▶ _Material for the task_
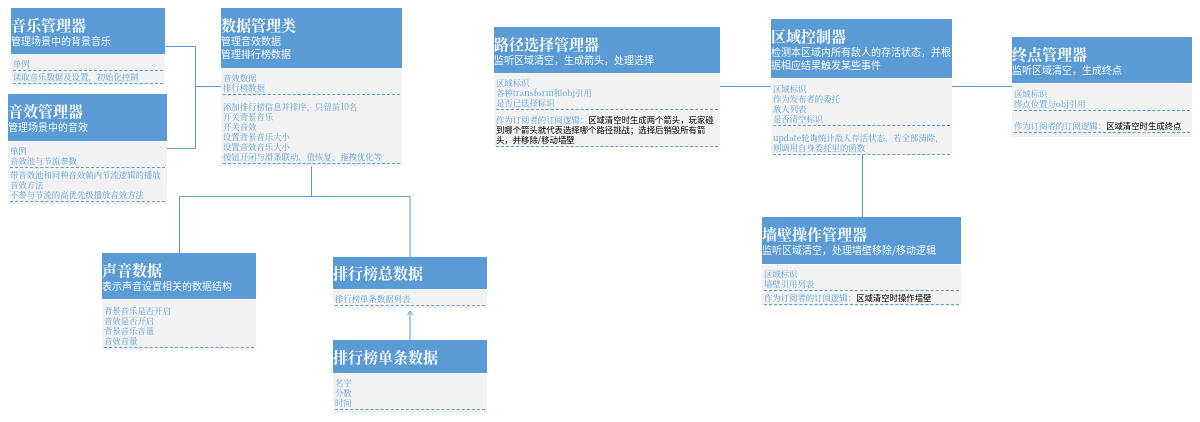
<!DOCTYPE html>
<html lang="zh-CN">
<head>
<meta charset="utf-8">
<title>管理器类图</title>
<style>
:root {
  --blue: #5b9bd5;
  --panel: #f2f2f2;
  --ink: #000;
  --paper: #fff;
  --serif: "Noto Serif CJK SC", "Noto Serif CJK JP", "Noto Serif", serif;
  --sans: "Noto Sans CJK SC", "Noto Sans CJK JP", "Noto Sans", sans-serif;
}
* { box-sizing: border-box; margin: 0; padding: 0; }
html, body { width: 1200px; height: 422px; overflow: hidden; background: var(--paper); }
.diagram { position: relative; width: 1200px; height: 422px; overflow: hidden; }
.connectors { position: absolute; left: 0; top: 0; fill: none; stroke: var(--blue); stroke-width: 1; }
.node {
  position: absolute; left: var(--x); top: var(--y); width: var(--w);
  display: flex; flex-direction: column; gap: 1px; white-space: nowrap;
}
.head {
  height: var(--head); background: var(--blue); color: var(--paper);
  display: flex; flex-direction: column; justify-content: center;
  font: 10px/13px var(--sans);
}
.head h2 { font: 700 15px/18px var(--serif); }
.members {
  height: var(--body); background: var(--panel); color: var(--blue);
  display: flex; flex-direction: column; justify-content: space-between;
  padding: 3px 2px var(--foot, 2px); font: 8.4px/10px var(--serif);
}
.group { list-style: none; padding-bottom: 2px; border-bottom: 1px dashed var(--blue); }
.group li { height: 10px; }
.group b { font-family: var(--sans); font-weight: 500; color: var(--ink); }
</style>
</head>
<body>
<main class="diagram">
  <svg class="connectors" width="1200" height="422" viewBox="0 0 1200 422" aria-hidden="true">
    <path d="M165 46.5H195.500V148.500H167M195.500 86.500H221"/>
    <path d="M311.500 166V196.500M179.500 253V196.500H410V258"/>
    <path d="M410 340V311M407.500 315L410 311L412.500 315"/>
    <path d="M720 86.500H771M952 86.500H1012M862.500 154V217"/>
  </svg>

  <section class="node" style="--x:11px;--y:8px;--w:154px;--head:46px;--body:30px;--foot:1px">
    <header class="head"><h2>音乐管理器</h2><p>管理场景中的背景音乐</p></header>
    <div class="members">
      <ul class="group"><li>单例</li></ul>
      <ul class="group"><li>读取音乐数据及设置，初始化控制</li></ul>
    </div>
  </section>

  <section class="node" style="--x:8px;--y:94px;--w:159px;--head:47px;--body:62px">
    <header class="head"><h2>音效管理器</h2><p>管理场景中的音效</p></header>
    <div class="members">
      <ul class="group"><li>单例</li><li>音效池与节流参数</li></ul>
      <ul class="group"><li>带音效池和同种音效帧内节流逻辑的播放</li><li>音效方法</li><li>不参与节流的高优先级播放音效方法</li></ul>
    </div>
  </section>

  <section class="node" style="--x:221px;--y:8px;--w:181px;--head:60px;--body:97px">
    <header class="head"><h2>数据管理类</h2><p>管理音效数据</p><p>管理排行榜数据</p></header>
    <div class="members">
      <ul class="group"><li>音效数据</li><li>排行榜数据</li></ul>
      <ul class="group"><li>添加排行榜信息并排序，只留前10名</li><li>开关背景音乐</li><li>开关音效</li><li>设置背景音乐大小</li><li>设置音效音乐大小</li><li>按钮开闭与滑条联动、值恢复、拖拽优化等</li></ul>
    </div>
  </section>

  <section class="node" style="--x:102px;--y:253px;--w:154px;--head:46px;--body:50px">
    <header class="head"><h2>声音数据</h2><p>表示声音设置相关的数据结构</p></header>
    <div class="members" style="padding-top:5px">
      <ul class="group"><li>背景音乐是否开启</li><li>音效是否开启</li><li>背景音乐音量</li><li>音效音量</li></ul>
    </div>
  </section>

  <section class="node" style="--x:333px;--y:257px;--w:154px;--head:32px;--body:18px">
    <header class="head"><h2>排行榜总数据</h2></header>
    <div class="members">
      <ul class="group"><li>排行榜单条数据列表</li></ul>
    </div>
  </section>

  <section class="node" style="--x:333px;--y:340px;--w:154px;--head:33px;--body:39px">
    <header class="head"><h2>排行榜单条数据</h2></header>
    <div class="members">
      <ul class="group"><li>名字</li><li>分数</li><li>时间</li></ul>
    </div>
  </section>

  <section class="node" style="--x:494px;--y:27px;--w:226px;--head:46px;--body:73px;--foot:0px">
    <header class="head"><h2>路径选择管理器</h2><p>监听区域清空，生成箭头，处理选择</p></header>
    <div class="members">
      <ul class="group"><li>区域标识</li><li>各种transform和obj引用</li><li>是否已选择标识</li></ul>
      <ul class="group"><li>作为订阅者的订阅逻辑：<b>区域清空时生成两个箭头，玩家碰</b></li><li><b>到哪个箭头就代表选择哪个路径挑战；选择后销毁所有箭</b></li><li><b>头，并移除/移动墙壁</b></li></ul>
    </div>
  </section>

  <section class="node" style="--x:771px;--y:19px;--w:181px;--head:59px;--body:76px;--foot:0px">
    <header class="head"><h2>区域控制器</h2><p>检测本区域内所有敌人的存活状态，并根</p><p>据相应结果触发某些事件</p></header>
    <div class="members" style="padding-top:4px">
      <ul class="group"><li>区域标识</li><li>作为发布者的委托</li><li>敌人列表</li><li>是否清空标识</li></ul>
      <ul class="group"><li>update轮询统计敌人存活状态，若全部清除，</li><li>则调用自身委托里的函数</li></ul>
    </div>
  </section>

  <section class="node" style="--x:1012px;--y:37px;--w:180px;--head:46px;--body:53px;--foot:4px">
    <header class="head"><h2>终点管理器</h2><p>监听区域清空，生成终点</p></header>
    <div class="members" style="padding-top:4px">
      <ul class="group"><li>区域标识</li><li>终点位置与obj引用</li></ul>
      <ul class="group"><li>作为订阅者的订阅逻辑：<b>区域清空时生成终点</b></li></ul>
    </div>
  </section>

  <section class="node" style="--x:762px;--y:217px;--w:199px;--head:47px;--body:41px;--foot:1px">
    <header class="head"><h2>墙壁操作管理器</h2><p>监听区域清空，处理墙壁移除/移动逻辑</p></header>
    <div class="members">
      <ul class="group"><li>区域标识</li><li>墙壁引用列表</li></ul>
      <ul class="group"><li>作为订阅者的订阅逻辑：<b>区域清空时操作墙壁</b></li></ul>
    </div>
  </section>
</main>
</body>
</html>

▶ _What you need to do_
In your answer, set down the full listing word for word and include no pictures.

▶ _Written response_
<!DOCTYPE html>
<html lang="zh-CN">
<head>
<meta charset="utf-8">
<title>管理器类图</title>
<style>
:root {
  --blue: #5b9bd5;
  --panel: #f2f2f2;
  --ink: #000;
  --paper: #fff;
  --serif: "Noto Serif CJK SC", "Noto Serif CJK JP", "Noto Serif", serif;
  --sans: "Noto Sans CJK SC", "Noto Sans CJK JP", "Noto Sans", sans-serif;
}
* { box-sizing: border-box; margin: 0; padding: 0; }
html, body { width: 1200px; height: 422px; overflow: hidden; background: var(--paper); }
.diagram { position: relative; width: 1200px; height: 422px; overflow: hidden; }
.connectors { position: absolute; left: 0; top: 0; fill: none; stroke: var(--blue); stroke-width: 1; }
.node {
  position: absolute; left: var(--x); top: var(--y); width: var(--w);
  display: flex; flex-direction: column; gap: 1px; white-space: nowrap;
}
.head {
  height: var(--head); background: var(--blue); color: var(--paper);
  display: flex; flex-direction: column; justify-content: center;
  font: 10px/13px var(--sans);
}
.head h2 { font: 700 15px/18px var(--serif); }
.members {
  height: var(--body); background: var(--panel); color: var(--blue);
  display: flex; flex-direction: column; justify-content: space-between;
  padding: 3px 2px var(--foot, 2px); font: 8.4px/10px var(--serif);
}
.group { list-style: none; padding-bottom: 2px; border-bottom: 1px dashed var(--blue); }
.group li { height: 10px; }
.group b { font-family: var(--sans); font-weight: 500; color: var(--ink); }
</style>
</head>
<body>
<main class="diagram">
  <svg class="connectors" width="1200" height="422" viewBox="0 0 1200 422" aria-hidden="true">
    <path d="M165 46.5H195.500V148.500H167M195.500 86.500H221"/>
    <path d="M311.500 166V196.500M179.500 253V196.500H410V258"/>
    <path d="M410 340V311M407.500 315L410 311L412.500 315"/>
    <path d="M720 86.500H771M952 86.500H1012M862.500 154V217"/>
  </svg>

  <section class="node" style="--x:11px;--y:8px;--w:154px;--head:46px;--body:30px;--foot:1px">
    <header class="head"><h2>音乐管理器</h2><p>管理场景中的背景音乐</p></header>
    <div class="members">
      <ul class="group"><li>单例</li></ul>
      <ul class="group"><li>读取音乐数据及设置，初始化控制</li></ul>
    </div>
  </section>

  <section class="node" style="--x:8px;--y:94px;--w:159px;--head:47px;--body:62px">
    <header class="head"><h2>音效管理器</h2><p>管理场景中的音效</p></header>
    <div class="members">
      <ul class="group"><li>单例</li><li>音效池与节流参数</li></ul>
      <ul class="group"><li>带音效池和同种音效帧内节流逻辑的播放</li><li>音效方法</li><li>不参与节流的高优先级播放音效方法</li></ul>
    </div>
  </section>

  <section class="node" style="--x:221px;--y:8px;--w:181px;--head:60px;--body:97px">
    <header class="head"><h2>数据管理类</h2><p>管理音效数据</p><p>管理排行榜数据</p></header>
    <div class="members">
      <ul class="group"><li>音效数据</li><li>排行榜数据</li></ul>
      <ul class="group"><li>添加排行榜信息并排序，只留前10名</li><li>开关背景音乐</li><li>开关音效</li><li>设置背景音乐大小</li><li>设置音效音乐大小</li><li>按钮开闭与滑条联动、值恢复、拖拽优化等</li></ul>
    </div>
  </section>

  <section class="node" style="--x:102px;--y:253px;--w:154px;--head:46px;--body:50px">
    <header class="head"><h2>声音数据</h2><p>表示声音设置相关的数据结构</p></header>
    <div class="members" style="padding-top:5px">
      <ul class="group"><li>背景音乐是否开启</li><li>音效是否开启</li><li>背景音乐音量</li><li>音效音量</li></ul>
    </div>
  </section>

  <section class="node" style="--x:333px;--y:257px;--w:154px;--head:32px;--body:18px">
    <header class="head"><h2>排行榜总数据</h2></header>
    <div class="members">
      <ul class="group"><li>排行榜单条数据列表</li></ul>
    </div>
  </section>

  <section class="node" style="--x:333px;--y:340px;--w:154px;--head:33px;--body:39px">
    <header class="head"><h2>排行榜单条数据</h2></header>
    <div class="members">
      <ul class="group"><li>名字</li><li>分数</li><li>时间</li></ul>
    </div>
  </section>

  <section class="node" style="--x:494px;--y:27px;--w:226px;--head:46px;--body:73px;--foot:0px">
    <header class="head"><h2>路径选择管理器</h2><p>监听区域清空，生成箭头，处理选择</p></header>
    <div class="members">
      <ul class="group"><li>区域标识</li><li>各种transform和obj引用</li><li>是否已选择标识</li></ul>
      <ul class="group"><li>作为订阅者的订阅逻辑：<b>区域清空时生成两个箭头，玩家碰</b></li><li><b>到哪个箭头就代表选择哪个路径挑战；选择后销毁所有箭</b></li><li><b>头，并移除/移动墙壁</b></li></ul>
    </div>
  </section>

  <section class="node" style="--x:771px;--y:19px;--w:181px;--head:59px;--body:76px;--foot:0px">
    <header class="head"><h2>区域控制器</h2><p>检测本区域内所有敌人的存活状态，并根</p><p>据相应结果触发某些事件</p></header>
    <div class="members" style="padding-top:4px">
      <ul class="group"><li>区域标识</li><li>作为发布者的委托</li><li>敌人列表</li><li>是否清空标识</li></ul>
      <ul class="group"><li>update轮询统计敌人存活状态，若全部清除，</li><li>则调用自身委托里的函数</li></ul>
    </div>
  </section>

  <section class="node" style="--x:1012px;--y:37px;--w:180px;--head:46px;--body:53px;--foot:4px">
    <header class="head"><h2>终点管理器</h2><p>监听区域清空，生成终点</p></header>
    <div class="members" style="padding-top:4px">
      <ul class="group"><li>区域标识</li><li>终点位置与obj引用</li></ul>
      <ul class="group"><li>作为订阅者的订阅逻辑：<b>区域清空时生成终点</b></li></ul>
    </div>
  </section>

  <section class="node" style="--x:762px;--y:217px;--w:199px;--head:47px;--body:41px;--foot:1px">
    <header class="head"><h2>墙壁操作管理器</h2><p>监听区域清空，处理墙壁移除/移动逻辑</p></header>
    <div class="members">
      <ul class="group"><li>区域标识</li><li>墙壁引用列表</li></ul>
      <ul class="group"><li>作为订阅者的订阅逻辑：<b>区域清空时操作墙壁</b></li></ul>
    </div>
  </section>
</main>
</body>
</html>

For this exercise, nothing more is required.